• [PROBLEM]:
Repeat exactly, and only, the lines below starting at the line that contains "272Q742 264 750" and ending at the line that contains "220Q602 207 616", inclusive of both.

[Stored data entries]
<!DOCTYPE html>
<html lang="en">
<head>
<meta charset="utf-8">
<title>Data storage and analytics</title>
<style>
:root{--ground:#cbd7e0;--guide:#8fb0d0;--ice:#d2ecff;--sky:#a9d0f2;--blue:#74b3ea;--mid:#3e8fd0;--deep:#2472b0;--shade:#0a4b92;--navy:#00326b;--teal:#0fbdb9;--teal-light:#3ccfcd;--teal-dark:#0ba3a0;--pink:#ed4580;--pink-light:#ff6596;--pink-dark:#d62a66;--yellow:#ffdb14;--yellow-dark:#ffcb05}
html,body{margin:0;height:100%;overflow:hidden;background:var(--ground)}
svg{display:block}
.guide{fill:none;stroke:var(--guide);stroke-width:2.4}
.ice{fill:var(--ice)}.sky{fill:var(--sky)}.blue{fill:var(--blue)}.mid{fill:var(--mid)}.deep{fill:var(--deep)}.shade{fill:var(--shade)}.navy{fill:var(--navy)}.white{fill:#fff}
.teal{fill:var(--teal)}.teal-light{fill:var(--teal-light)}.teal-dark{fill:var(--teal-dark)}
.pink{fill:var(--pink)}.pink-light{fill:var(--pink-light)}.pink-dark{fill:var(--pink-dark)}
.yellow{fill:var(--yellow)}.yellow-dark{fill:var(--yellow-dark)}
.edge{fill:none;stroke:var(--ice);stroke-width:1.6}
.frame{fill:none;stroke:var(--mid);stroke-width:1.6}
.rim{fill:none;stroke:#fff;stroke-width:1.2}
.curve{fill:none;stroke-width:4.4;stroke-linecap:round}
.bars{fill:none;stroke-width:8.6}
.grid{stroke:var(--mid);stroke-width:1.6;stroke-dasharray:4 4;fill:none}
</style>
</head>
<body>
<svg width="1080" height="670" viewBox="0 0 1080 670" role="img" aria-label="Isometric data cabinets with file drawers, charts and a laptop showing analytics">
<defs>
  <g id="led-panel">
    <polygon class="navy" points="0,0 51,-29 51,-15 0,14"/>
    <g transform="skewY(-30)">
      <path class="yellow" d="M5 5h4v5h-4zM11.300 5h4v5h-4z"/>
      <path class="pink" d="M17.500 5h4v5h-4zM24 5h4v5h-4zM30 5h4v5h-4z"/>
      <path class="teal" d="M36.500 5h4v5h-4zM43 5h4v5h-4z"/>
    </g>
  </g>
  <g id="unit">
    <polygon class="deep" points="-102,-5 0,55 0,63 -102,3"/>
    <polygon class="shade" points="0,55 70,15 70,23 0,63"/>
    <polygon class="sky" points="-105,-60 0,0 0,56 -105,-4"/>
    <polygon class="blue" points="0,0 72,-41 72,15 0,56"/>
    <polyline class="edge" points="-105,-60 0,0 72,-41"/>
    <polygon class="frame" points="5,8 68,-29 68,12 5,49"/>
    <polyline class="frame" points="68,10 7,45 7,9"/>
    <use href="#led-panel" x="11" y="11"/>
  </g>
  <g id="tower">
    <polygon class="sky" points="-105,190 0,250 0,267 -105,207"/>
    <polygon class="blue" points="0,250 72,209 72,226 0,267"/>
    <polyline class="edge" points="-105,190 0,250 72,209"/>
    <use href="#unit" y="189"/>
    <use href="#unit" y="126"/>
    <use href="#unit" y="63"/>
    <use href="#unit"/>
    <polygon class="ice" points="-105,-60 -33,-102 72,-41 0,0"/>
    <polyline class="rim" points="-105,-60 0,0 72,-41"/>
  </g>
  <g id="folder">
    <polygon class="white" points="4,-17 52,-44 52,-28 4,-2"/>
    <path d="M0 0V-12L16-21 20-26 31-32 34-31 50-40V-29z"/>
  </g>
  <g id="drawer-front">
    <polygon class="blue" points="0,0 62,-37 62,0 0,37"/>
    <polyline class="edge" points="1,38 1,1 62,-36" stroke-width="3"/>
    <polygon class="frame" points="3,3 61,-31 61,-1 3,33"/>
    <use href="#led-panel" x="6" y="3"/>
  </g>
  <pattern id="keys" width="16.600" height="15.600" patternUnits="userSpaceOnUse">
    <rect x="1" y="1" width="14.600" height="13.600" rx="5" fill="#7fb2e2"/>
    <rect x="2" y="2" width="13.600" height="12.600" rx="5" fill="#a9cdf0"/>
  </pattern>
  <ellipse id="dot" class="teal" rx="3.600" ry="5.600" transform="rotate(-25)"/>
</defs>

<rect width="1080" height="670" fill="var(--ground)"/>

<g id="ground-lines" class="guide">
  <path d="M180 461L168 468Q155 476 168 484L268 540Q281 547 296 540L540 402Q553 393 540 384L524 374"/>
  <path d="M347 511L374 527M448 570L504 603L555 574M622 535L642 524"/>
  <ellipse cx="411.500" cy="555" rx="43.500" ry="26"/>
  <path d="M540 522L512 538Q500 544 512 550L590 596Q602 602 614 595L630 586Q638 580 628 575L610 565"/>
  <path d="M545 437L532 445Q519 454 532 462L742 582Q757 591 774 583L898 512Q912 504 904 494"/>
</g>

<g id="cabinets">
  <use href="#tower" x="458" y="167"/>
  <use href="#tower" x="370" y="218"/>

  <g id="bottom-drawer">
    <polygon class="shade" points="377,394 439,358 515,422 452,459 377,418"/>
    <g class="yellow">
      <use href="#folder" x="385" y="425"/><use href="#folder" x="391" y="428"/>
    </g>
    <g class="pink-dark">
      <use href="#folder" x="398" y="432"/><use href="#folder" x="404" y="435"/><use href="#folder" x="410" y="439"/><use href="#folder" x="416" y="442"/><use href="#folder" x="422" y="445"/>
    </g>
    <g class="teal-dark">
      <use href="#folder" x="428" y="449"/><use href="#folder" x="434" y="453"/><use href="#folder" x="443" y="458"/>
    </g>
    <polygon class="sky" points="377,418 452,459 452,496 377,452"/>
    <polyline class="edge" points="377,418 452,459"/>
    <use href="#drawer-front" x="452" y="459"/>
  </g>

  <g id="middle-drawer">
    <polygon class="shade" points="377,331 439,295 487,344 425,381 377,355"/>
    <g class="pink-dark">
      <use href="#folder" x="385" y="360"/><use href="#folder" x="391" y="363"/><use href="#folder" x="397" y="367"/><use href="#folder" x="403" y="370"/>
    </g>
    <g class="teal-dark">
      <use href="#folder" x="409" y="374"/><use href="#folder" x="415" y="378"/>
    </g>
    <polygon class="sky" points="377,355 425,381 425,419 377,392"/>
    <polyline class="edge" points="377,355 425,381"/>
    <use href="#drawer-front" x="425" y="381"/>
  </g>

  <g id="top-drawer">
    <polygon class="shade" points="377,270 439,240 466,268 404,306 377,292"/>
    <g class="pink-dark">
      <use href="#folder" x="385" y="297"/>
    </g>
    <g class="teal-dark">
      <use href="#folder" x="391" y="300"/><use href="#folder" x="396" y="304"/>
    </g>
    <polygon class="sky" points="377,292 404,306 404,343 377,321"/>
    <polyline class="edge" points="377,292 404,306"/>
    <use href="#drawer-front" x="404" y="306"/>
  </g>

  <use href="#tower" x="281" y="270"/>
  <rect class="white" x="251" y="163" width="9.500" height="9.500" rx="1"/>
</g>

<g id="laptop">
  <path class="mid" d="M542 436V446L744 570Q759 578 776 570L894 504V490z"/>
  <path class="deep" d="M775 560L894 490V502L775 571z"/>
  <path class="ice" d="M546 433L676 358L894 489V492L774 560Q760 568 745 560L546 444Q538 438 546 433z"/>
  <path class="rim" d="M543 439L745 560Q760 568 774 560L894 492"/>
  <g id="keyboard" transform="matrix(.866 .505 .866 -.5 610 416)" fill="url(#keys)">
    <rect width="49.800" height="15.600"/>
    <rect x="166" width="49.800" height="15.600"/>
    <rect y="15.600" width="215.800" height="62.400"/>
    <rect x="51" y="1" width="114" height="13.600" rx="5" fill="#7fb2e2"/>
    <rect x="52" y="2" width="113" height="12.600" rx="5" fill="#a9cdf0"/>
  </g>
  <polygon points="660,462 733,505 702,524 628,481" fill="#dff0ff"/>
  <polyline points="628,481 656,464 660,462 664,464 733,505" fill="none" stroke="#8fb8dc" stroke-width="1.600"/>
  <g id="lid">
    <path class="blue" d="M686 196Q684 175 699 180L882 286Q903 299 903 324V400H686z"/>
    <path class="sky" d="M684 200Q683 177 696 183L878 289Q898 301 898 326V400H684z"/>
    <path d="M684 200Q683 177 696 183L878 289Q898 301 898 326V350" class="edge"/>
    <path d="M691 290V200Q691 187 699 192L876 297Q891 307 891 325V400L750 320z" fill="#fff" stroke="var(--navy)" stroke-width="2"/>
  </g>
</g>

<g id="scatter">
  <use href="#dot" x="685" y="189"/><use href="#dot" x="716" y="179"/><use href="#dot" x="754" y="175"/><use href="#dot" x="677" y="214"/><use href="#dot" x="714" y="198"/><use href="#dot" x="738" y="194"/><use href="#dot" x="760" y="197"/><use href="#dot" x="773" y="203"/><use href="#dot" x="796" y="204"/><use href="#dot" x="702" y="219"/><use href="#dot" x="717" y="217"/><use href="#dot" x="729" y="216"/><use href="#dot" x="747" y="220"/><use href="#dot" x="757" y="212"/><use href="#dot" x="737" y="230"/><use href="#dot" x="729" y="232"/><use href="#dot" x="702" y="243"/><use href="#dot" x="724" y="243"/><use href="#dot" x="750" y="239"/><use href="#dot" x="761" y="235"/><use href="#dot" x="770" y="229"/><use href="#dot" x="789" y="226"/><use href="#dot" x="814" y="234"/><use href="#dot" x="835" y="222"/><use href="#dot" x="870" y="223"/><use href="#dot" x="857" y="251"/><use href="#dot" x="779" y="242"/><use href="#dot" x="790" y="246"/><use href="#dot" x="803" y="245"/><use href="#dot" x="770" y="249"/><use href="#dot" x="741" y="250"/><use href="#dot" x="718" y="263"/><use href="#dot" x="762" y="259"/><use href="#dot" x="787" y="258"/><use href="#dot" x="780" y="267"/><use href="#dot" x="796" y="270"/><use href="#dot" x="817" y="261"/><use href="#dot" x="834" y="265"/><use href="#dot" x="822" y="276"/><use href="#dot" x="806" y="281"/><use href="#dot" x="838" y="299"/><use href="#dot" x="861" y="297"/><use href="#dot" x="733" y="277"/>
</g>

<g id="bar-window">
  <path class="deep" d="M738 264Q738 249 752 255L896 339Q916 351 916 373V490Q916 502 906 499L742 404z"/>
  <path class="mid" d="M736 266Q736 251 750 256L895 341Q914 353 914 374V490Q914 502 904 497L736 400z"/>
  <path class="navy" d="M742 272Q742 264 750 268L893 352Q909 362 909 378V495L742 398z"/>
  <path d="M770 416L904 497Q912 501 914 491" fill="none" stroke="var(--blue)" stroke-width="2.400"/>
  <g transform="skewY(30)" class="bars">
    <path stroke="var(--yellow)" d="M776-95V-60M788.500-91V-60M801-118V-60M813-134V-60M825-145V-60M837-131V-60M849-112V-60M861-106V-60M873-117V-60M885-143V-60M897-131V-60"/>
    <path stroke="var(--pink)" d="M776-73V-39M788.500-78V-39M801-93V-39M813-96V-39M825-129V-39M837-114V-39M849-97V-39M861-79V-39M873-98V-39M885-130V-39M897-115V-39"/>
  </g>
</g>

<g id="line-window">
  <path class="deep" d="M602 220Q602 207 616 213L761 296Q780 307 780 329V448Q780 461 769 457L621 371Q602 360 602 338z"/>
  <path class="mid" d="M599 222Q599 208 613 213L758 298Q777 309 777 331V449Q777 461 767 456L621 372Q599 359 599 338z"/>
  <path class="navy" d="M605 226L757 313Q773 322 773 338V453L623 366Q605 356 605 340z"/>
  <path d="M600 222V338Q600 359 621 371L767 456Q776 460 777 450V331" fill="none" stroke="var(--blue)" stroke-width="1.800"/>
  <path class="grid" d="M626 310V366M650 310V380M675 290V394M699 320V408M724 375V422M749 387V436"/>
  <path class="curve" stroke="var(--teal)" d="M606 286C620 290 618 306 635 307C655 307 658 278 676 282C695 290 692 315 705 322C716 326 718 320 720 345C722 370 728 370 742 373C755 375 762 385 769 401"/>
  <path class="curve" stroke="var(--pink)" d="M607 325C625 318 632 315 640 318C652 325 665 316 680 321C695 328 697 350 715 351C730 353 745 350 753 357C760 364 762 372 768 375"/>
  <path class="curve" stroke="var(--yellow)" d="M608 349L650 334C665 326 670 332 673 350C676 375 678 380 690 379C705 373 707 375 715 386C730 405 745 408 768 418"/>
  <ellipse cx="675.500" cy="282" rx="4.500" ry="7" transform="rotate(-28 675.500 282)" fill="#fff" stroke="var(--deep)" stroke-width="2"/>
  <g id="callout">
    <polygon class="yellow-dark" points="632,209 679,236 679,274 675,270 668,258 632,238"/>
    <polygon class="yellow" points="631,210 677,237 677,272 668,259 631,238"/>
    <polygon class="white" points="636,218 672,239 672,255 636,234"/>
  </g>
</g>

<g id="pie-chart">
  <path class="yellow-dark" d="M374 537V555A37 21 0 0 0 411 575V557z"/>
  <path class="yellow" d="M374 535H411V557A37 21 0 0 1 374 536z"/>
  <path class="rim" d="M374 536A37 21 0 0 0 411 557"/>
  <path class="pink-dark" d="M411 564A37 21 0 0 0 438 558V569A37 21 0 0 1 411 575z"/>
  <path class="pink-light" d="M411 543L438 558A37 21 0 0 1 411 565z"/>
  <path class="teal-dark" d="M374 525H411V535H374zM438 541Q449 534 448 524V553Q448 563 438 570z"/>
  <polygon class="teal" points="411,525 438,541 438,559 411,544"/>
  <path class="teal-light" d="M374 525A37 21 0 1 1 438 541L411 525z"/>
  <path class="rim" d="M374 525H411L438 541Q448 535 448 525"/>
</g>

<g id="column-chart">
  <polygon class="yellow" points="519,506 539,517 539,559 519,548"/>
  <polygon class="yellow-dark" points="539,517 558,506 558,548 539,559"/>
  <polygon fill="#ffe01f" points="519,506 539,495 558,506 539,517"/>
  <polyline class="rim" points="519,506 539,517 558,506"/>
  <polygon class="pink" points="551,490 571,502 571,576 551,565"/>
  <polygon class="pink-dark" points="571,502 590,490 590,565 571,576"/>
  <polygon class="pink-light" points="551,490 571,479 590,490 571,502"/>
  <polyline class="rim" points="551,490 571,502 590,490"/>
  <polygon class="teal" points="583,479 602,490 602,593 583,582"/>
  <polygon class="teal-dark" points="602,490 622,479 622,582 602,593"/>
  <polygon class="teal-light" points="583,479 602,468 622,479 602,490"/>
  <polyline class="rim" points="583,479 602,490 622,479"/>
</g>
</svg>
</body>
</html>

• [REPLY]:
  <path class="navy" d="M742 272Q742 264 750 268L893 352Q909 362 909 378V495L742 398z"/>
  <path d="M770 416L904 497Q912 501 914 491" fill="none" stroke="var(--blue)" stroke-width="2.400"/>
  <g transform="skewY(30)" class="bars">
    <path stroke="var(--yellow)" d="M776-95V-60M788.500-91V-60M801-118V-60M813-134V-60M825-145V-60M837-131V-60M849-112V-60M861-106V-60M873-117V-60M885-143V-60M897-131V-60"/>
    <path stroke="var(--pink)" d="M776-73V-39M788.500-78V-39M801-93V-39M813-96V-39M825-129V-39M837-114V-39M849-97V-39M861-79V-39M873-98V-39M885-130V-39M897-115V-39"/>
  </g>
</g>

<g id="line-window">
  <path class="deep" d="M602 220Q602 207 616 213L761 296Q780 307 780 329V448Q780 461 769 457L621 371Q602 360 602 338z"/>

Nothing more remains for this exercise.